But while Hinton may believe that computers will take over, radiologists disagree, saying that the process for integrating AI with radiology is years from completion.
“I don’t think radiologists are going to be out of a job or anything close," said Dr. Eliot L. Siegel, a professor and the vice chair at the University of Maryland School of Medicine’s Department of Diagnostic Radiology who co-presented a program on augmented and virtual reality in medical imaging and moderated a round table discussion on AI. "I think there’s going to be more radiologists, and I think it’s going to take us about five years to actually start figuring out how do we deliver all this.”
Many believe that AI and radiologists will instead collaborate as humans are needed to interpret and determine or verify the right course of action for the patient based on the data retrieved from the machine. All agree that integration will require change.
“They’re going to have to become information managers,” said Brady Anderson, the senior director of new product development for enterprise imaging at Philips, in regard to AI placing more pressure on radiologists to learn new ways for analyzing and interpreting data.
Dr. Keith J. Dreyer, the vice chairman of radiology and director of the Center for Clinical Data Science at Massachusetts General Hospital, who led the presentation on AI, says that humans and machines work better together rather than separately, and that AI will instead change the perception of radiology.
"There are going to be a lot of algorithms to a lot of this stuff and there are going to be micro solutions that you need to put together," he said during his presentation. "When those come together, we don’t need to see thousands of numbers but they’re actually accurate numbers. They can go directly to the results of the EHR. But we should also have that access because we might have new data coming to us from this. So, I think people will probably look at this and will add value to the results we put back. This will probably be perceived as radiology, or could be.”

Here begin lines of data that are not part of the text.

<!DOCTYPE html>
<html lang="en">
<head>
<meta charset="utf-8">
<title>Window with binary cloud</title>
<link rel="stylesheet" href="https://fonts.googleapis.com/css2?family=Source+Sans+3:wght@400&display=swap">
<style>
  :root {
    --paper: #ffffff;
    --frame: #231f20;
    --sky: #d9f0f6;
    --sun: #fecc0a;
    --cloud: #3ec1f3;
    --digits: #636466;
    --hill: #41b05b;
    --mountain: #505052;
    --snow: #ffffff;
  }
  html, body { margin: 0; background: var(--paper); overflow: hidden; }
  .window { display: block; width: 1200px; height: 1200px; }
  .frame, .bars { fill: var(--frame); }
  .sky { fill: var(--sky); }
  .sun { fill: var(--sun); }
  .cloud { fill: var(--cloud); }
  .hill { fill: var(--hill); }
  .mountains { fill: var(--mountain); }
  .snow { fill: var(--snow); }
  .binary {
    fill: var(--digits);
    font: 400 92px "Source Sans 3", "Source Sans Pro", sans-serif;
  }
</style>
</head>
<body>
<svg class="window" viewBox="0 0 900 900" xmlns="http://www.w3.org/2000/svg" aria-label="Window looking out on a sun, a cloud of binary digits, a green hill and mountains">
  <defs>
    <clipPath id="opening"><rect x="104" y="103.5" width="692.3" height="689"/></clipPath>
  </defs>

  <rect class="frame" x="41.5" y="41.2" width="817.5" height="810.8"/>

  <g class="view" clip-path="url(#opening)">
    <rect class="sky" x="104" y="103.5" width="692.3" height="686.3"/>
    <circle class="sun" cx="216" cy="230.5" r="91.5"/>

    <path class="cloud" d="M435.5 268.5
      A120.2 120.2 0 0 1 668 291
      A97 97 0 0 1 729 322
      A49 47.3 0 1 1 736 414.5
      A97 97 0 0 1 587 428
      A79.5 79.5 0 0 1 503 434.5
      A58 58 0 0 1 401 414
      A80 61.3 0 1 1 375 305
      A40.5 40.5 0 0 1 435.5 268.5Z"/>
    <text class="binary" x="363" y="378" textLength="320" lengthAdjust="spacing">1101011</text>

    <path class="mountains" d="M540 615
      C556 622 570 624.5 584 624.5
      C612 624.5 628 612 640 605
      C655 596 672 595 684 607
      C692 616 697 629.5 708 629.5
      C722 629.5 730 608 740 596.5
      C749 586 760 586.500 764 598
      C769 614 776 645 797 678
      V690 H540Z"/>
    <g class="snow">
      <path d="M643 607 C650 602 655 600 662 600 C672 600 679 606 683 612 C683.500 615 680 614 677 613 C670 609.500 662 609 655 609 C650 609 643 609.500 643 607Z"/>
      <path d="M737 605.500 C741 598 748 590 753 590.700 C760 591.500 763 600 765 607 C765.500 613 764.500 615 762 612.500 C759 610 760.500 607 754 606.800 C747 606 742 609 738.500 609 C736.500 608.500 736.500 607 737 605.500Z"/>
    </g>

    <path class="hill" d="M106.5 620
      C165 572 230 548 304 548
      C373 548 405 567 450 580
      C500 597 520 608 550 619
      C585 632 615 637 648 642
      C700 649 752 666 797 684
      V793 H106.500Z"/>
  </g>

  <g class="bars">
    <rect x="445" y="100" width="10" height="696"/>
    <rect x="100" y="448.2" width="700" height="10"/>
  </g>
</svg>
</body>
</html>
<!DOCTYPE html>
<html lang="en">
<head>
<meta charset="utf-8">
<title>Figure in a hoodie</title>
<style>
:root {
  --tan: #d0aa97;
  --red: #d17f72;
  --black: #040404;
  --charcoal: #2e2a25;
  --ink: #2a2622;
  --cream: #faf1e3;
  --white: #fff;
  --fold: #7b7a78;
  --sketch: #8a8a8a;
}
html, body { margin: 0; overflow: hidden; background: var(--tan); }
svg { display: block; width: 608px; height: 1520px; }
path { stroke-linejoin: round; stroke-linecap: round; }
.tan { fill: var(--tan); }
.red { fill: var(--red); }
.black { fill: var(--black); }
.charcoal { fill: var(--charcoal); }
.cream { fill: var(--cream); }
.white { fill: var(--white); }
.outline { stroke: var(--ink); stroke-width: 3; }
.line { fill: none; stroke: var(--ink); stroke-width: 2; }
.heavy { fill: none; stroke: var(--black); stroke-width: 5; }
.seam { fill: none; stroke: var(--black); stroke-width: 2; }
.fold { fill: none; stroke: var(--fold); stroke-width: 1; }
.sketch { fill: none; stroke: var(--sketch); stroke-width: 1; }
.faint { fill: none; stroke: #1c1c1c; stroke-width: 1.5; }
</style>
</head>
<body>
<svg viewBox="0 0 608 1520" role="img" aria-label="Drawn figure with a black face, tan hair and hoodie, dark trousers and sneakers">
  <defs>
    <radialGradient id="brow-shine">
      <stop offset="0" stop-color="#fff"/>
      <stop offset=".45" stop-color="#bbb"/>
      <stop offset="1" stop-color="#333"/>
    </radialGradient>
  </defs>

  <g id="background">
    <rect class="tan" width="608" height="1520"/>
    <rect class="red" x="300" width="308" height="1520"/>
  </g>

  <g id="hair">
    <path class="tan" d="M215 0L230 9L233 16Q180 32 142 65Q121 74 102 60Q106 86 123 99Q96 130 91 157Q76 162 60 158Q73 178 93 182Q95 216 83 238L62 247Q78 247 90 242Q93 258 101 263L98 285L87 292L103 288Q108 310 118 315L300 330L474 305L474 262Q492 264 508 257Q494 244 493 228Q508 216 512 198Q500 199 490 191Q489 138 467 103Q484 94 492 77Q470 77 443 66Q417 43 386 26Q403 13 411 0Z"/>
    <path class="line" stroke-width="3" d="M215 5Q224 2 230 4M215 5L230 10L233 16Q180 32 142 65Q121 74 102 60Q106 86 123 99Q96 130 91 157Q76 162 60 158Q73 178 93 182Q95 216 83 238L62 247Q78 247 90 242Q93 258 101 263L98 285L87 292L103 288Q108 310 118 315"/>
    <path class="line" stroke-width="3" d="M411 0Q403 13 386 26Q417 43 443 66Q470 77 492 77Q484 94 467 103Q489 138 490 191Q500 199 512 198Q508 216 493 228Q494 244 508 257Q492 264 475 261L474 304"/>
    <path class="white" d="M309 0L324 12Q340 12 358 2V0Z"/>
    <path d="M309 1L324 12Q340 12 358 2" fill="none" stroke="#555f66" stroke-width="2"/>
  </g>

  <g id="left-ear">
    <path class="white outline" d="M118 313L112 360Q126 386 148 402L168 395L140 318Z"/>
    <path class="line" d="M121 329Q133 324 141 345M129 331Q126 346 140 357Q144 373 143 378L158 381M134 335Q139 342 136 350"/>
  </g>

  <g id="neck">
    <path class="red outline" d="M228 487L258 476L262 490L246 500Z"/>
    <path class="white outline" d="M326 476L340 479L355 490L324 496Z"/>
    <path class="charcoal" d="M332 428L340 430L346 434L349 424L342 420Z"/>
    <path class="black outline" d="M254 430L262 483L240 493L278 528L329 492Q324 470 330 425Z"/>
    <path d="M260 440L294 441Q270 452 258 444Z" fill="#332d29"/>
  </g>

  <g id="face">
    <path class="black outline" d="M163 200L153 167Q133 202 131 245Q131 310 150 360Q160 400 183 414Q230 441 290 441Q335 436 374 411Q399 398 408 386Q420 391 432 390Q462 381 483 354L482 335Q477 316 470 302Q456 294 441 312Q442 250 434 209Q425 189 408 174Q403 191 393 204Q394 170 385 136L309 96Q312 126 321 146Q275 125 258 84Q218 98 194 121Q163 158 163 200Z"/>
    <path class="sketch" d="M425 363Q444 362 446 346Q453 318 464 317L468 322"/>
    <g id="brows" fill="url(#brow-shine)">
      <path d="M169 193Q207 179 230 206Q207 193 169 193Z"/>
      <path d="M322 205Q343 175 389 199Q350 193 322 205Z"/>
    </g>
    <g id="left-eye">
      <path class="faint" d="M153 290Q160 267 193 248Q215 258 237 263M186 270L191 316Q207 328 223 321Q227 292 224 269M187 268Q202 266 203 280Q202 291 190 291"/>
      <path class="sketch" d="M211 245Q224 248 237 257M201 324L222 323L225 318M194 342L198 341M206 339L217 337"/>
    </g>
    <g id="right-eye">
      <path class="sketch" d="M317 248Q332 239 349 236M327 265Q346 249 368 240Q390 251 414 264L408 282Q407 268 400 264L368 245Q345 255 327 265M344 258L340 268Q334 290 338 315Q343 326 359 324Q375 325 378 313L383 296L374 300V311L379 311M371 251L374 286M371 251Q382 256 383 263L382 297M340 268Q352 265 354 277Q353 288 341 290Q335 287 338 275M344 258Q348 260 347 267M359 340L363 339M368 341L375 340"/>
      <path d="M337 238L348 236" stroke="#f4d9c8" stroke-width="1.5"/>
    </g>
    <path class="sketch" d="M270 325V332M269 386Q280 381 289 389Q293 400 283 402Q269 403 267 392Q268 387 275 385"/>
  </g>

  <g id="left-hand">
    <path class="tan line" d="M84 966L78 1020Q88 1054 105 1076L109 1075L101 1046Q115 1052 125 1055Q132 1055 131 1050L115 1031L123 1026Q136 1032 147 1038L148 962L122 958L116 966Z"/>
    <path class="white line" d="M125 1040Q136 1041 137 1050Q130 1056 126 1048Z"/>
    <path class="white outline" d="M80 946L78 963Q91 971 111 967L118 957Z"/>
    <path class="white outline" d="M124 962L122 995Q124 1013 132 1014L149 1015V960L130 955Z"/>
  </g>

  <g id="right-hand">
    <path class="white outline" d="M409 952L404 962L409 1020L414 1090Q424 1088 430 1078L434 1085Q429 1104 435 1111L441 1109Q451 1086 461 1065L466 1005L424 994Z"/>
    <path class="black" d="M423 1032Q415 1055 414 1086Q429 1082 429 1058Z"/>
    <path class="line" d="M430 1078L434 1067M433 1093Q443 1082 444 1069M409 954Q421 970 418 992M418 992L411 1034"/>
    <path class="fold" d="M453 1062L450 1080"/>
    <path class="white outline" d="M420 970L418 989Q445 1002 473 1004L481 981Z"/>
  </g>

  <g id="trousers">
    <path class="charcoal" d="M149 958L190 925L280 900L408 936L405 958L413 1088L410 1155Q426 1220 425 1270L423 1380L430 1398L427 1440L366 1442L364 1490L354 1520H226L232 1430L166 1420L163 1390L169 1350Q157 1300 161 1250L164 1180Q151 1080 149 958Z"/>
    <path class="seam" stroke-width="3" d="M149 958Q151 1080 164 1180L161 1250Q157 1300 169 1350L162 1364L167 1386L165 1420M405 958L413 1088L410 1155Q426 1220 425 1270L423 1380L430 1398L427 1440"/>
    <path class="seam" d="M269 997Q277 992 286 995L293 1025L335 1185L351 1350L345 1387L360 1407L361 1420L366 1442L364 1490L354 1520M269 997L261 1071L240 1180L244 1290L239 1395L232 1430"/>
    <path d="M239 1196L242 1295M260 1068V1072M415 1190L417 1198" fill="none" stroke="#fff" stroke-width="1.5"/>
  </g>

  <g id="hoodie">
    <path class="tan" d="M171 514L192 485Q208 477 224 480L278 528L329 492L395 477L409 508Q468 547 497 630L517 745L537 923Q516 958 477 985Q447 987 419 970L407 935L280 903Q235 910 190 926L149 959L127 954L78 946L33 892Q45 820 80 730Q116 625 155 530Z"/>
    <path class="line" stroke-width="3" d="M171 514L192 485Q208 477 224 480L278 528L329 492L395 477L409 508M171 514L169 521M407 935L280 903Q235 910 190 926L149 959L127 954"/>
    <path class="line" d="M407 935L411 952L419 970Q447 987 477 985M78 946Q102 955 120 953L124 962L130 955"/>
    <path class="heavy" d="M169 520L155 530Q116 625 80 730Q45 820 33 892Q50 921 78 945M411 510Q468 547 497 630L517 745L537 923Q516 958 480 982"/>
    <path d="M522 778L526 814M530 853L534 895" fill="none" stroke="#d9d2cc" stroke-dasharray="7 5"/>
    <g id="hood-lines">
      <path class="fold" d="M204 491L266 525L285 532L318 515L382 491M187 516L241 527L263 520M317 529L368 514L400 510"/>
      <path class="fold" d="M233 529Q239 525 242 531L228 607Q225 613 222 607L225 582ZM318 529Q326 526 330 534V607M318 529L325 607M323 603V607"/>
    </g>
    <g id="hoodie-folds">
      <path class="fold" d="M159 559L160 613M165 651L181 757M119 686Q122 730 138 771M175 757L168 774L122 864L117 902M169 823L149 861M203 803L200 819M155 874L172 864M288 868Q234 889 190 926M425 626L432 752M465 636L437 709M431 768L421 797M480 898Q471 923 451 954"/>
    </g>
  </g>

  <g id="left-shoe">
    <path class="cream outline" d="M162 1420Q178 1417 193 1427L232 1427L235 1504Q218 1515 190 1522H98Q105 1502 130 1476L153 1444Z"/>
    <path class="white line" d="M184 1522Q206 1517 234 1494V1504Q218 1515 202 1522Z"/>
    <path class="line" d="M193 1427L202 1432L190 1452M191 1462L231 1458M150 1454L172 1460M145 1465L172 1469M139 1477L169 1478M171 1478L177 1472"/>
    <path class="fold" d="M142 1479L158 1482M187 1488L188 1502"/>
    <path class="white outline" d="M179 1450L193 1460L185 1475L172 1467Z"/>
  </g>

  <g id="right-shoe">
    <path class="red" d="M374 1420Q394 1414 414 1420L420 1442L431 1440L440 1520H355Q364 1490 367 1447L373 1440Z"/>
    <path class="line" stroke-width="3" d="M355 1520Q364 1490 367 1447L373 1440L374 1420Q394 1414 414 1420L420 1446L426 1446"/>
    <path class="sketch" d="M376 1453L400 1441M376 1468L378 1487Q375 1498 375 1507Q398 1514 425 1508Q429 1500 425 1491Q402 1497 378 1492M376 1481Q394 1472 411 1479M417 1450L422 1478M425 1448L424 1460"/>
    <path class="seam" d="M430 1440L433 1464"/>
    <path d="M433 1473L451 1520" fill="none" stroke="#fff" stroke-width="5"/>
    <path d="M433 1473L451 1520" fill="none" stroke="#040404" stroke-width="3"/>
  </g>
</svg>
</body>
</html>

Other topics addressed included what radiologists desired most from the use of AI technology, such as the ability to synthesize and read images and studies at a faster rate and retrieve specific forms of data from patient records. There were also discussions on the origin and structure of AI, in what countries is it expected to develop the most, and the impact it would have on competition between health care organizations and big companies, such as Google and Amazon.